I do not believe that there is a nice way to characterize $\Xi$. Furthermore, I do not see any reason to separate sets with least upper bounds or greatest lower bounds from the underlying partial ordering. In this answer, I will give cases of where the partial ordering $\leq$ is completely determined by $\mathcal{A}$ and $\mathcal{B}$. In particular, since $\mathcal{A}$ and $\mathcal{B}$ sometimes completely determine the partial order $X$, we do not obtain a simpler structure when we observe the sets $\mathcal{A}$ and $\mathcal{B}$ as opposed to the partial ordering $\leq$.

Suppose that $X$ is a poset. Let $\preceq^{\circ}$ be the ordering on $X$ where $x\preceq^{\circ}y$ if and only if $A\cup\{x\}\in\mathcal{A}$ implies $A\cup\{y\}\in\mathcal{A}$. Notice how $\preceq^{\circ}$ only depends on $\mathcal{A}$ and not the partial ordering. It is clear that $\preceq^{\circ}$ is a preordering on $X$. Furthermore, if $X$ is a join-semilattice, then $x\preceq^{\circ}y$ whenever $x\leq y$.
Define $\preceq$ to be the relation where $x\preceq y$ if and only if $x\preceq^{\circ}y$ and $x\preceq_{\circ}y$. If $X$ is a lattice, then $x\preceq y$ whenever $x\leq y$. In fact, as the following proposition shows, there are some lattices such that $x\preceq y$ if and only if $x\leq y$.
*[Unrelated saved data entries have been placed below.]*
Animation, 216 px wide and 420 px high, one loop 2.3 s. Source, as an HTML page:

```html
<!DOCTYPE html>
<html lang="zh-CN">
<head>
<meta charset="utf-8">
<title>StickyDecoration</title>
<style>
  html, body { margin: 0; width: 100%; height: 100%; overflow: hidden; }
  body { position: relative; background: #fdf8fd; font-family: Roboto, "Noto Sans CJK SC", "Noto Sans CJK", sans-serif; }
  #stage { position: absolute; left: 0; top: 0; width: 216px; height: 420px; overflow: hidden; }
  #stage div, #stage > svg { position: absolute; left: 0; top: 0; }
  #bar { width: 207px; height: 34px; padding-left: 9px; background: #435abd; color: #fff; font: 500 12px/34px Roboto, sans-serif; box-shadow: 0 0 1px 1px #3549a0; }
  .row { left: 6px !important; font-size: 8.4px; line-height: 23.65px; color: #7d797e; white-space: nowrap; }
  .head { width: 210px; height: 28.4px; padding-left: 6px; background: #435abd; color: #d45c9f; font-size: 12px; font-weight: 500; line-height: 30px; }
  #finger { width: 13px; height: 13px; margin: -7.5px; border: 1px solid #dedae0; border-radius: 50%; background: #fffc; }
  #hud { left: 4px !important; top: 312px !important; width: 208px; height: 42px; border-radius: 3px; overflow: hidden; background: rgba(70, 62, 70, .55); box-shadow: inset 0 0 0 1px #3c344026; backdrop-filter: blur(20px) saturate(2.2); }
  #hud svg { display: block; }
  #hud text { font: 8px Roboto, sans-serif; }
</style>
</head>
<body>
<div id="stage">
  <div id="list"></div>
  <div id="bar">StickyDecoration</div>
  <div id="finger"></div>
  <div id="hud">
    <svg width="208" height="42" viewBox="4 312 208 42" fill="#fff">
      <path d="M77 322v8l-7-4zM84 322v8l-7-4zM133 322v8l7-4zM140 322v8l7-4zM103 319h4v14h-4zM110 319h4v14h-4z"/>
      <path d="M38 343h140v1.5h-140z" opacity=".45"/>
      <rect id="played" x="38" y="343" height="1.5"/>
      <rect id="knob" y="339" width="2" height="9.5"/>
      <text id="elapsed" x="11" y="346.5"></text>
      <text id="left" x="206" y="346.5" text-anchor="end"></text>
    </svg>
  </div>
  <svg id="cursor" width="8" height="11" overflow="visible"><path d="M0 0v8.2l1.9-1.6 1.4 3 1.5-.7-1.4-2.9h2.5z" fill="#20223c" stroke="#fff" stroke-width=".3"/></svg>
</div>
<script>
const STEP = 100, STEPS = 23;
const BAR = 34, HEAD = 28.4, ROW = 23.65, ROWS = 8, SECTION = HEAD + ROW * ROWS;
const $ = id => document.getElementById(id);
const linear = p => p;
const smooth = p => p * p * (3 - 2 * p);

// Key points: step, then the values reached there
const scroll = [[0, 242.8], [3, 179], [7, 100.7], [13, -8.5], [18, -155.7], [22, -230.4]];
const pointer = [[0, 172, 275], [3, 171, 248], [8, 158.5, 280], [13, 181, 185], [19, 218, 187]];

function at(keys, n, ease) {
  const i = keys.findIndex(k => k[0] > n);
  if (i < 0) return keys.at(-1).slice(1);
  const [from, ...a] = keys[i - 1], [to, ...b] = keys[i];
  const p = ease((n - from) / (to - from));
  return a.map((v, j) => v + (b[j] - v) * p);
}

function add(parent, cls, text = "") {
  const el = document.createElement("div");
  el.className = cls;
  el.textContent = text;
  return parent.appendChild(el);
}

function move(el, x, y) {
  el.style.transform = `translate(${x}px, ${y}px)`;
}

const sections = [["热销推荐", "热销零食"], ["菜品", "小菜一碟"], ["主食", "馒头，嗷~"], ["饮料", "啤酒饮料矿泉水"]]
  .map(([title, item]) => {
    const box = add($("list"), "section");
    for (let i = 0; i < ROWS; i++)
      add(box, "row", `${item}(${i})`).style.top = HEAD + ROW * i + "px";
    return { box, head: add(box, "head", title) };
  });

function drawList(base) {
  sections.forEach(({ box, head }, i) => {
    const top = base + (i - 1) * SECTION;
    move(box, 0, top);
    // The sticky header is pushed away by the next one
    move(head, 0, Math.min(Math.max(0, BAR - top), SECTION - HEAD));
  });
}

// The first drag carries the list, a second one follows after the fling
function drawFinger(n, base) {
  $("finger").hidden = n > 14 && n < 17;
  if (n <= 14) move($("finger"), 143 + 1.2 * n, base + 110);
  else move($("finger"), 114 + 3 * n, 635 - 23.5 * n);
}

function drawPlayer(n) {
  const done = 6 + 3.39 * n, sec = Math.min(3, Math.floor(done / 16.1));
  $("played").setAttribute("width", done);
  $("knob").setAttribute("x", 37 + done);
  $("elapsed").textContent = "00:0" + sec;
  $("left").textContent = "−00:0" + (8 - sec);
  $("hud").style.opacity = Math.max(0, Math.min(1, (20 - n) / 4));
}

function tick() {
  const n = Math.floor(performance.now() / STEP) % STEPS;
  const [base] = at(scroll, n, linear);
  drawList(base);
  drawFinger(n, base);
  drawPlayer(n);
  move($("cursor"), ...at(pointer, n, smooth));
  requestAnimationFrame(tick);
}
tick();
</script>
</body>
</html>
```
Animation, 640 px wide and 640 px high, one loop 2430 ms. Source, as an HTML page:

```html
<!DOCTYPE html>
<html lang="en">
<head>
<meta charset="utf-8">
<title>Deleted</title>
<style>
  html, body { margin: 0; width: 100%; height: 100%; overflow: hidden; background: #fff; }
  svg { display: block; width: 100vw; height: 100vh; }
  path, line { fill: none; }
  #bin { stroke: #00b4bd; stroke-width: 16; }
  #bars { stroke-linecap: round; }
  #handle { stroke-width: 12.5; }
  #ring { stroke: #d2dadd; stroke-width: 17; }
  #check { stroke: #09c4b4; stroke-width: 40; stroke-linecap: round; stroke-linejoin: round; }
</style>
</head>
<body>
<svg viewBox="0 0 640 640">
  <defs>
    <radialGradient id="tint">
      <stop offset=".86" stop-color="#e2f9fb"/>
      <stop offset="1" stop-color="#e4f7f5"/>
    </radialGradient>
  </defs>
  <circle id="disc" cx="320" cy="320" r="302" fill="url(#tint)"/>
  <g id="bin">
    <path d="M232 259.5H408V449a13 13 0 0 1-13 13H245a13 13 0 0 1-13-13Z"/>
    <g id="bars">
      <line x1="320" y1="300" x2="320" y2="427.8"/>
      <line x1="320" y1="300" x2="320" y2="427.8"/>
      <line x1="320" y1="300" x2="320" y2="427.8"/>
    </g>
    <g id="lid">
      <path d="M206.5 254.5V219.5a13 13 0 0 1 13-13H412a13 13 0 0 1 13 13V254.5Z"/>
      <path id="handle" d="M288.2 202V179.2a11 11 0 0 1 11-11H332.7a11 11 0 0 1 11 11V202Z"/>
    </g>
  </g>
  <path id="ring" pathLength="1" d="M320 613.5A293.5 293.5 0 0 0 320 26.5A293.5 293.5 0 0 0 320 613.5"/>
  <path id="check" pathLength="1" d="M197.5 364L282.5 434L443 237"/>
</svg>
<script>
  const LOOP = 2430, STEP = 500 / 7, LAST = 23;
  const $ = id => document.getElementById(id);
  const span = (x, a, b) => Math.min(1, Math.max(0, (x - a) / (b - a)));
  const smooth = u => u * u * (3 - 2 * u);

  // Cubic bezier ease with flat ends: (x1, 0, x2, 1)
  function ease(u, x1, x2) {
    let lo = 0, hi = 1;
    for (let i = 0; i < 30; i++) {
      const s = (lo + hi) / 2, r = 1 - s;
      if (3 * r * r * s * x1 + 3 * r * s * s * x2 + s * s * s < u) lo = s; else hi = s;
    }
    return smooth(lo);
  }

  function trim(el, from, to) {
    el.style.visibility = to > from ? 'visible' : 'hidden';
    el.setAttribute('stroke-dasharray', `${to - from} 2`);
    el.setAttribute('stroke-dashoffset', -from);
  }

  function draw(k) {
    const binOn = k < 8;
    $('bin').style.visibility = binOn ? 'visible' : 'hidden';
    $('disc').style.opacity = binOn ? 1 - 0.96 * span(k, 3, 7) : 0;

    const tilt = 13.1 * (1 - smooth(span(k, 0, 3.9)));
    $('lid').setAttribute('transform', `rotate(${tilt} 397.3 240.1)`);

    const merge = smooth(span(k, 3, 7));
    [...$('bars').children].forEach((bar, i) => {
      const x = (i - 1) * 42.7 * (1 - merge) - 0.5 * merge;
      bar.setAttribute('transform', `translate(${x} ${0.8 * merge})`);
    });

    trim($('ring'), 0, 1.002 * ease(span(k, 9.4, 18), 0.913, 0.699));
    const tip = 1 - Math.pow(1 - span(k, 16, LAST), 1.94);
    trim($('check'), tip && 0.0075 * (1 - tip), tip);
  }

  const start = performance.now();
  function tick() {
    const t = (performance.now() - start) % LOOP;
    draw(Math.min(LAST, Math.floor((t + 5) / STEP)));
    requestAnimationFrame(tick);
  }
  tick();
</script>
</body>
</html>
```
$\mathbf{Proposition}$. Suppose $X$ is a Heyting algebra such that if $x<y$, then there is some non-empty set $R\subseteq\{z\in X|x\leq z\leq y\}$ that does not have a least upper bound. Then $x\leq y$ if and only if $x\preceq^{\circ}y$.

$\mathbf{Proof}$. We only need to show that if $x\not\leq y$, then $\neg(x\preceq^{\circ}y)$. To prove this result, we will need a simple fact about Heyting algebras. In a Heyting algebra, if $\bigvee R$ exists and $a\in X$, then
$\bigvee_{r\in R}(a\wedge r)$ exists and $a\wedge\bigvee R=\bigvee_{r\in R}(a\wedge r)$. Suppose that $x\not\leq y$. Then $y\wedge x<x$, so there is some non-empty set $R\subseteq\{z\in X|y\wedge x\leq z\leq x\}$ with no least upper bound. Then $\bigvee(R\cup\{x\})=x$, so $R\cup\{x\}\in\mathcal{A}$. However, $R\cup\{y\}\not\in\mathcal{A}$. Otherwise, if $R\cup\{y\}\in\mathcal{A}$, then $\bigvee_{a\in R\cup\{y\}}(a\wedge x)$ exists. However, it is clear that if $\bigvee_{a\in R\cup\{y\}}(a\wedge x)$ exists, then
$\bigvee_{a\in R}(a\wedge x)=\bigvee R$ exists, a contradiction. Therefore we conclude that $\neg(x\preceq^{\circ}y)$.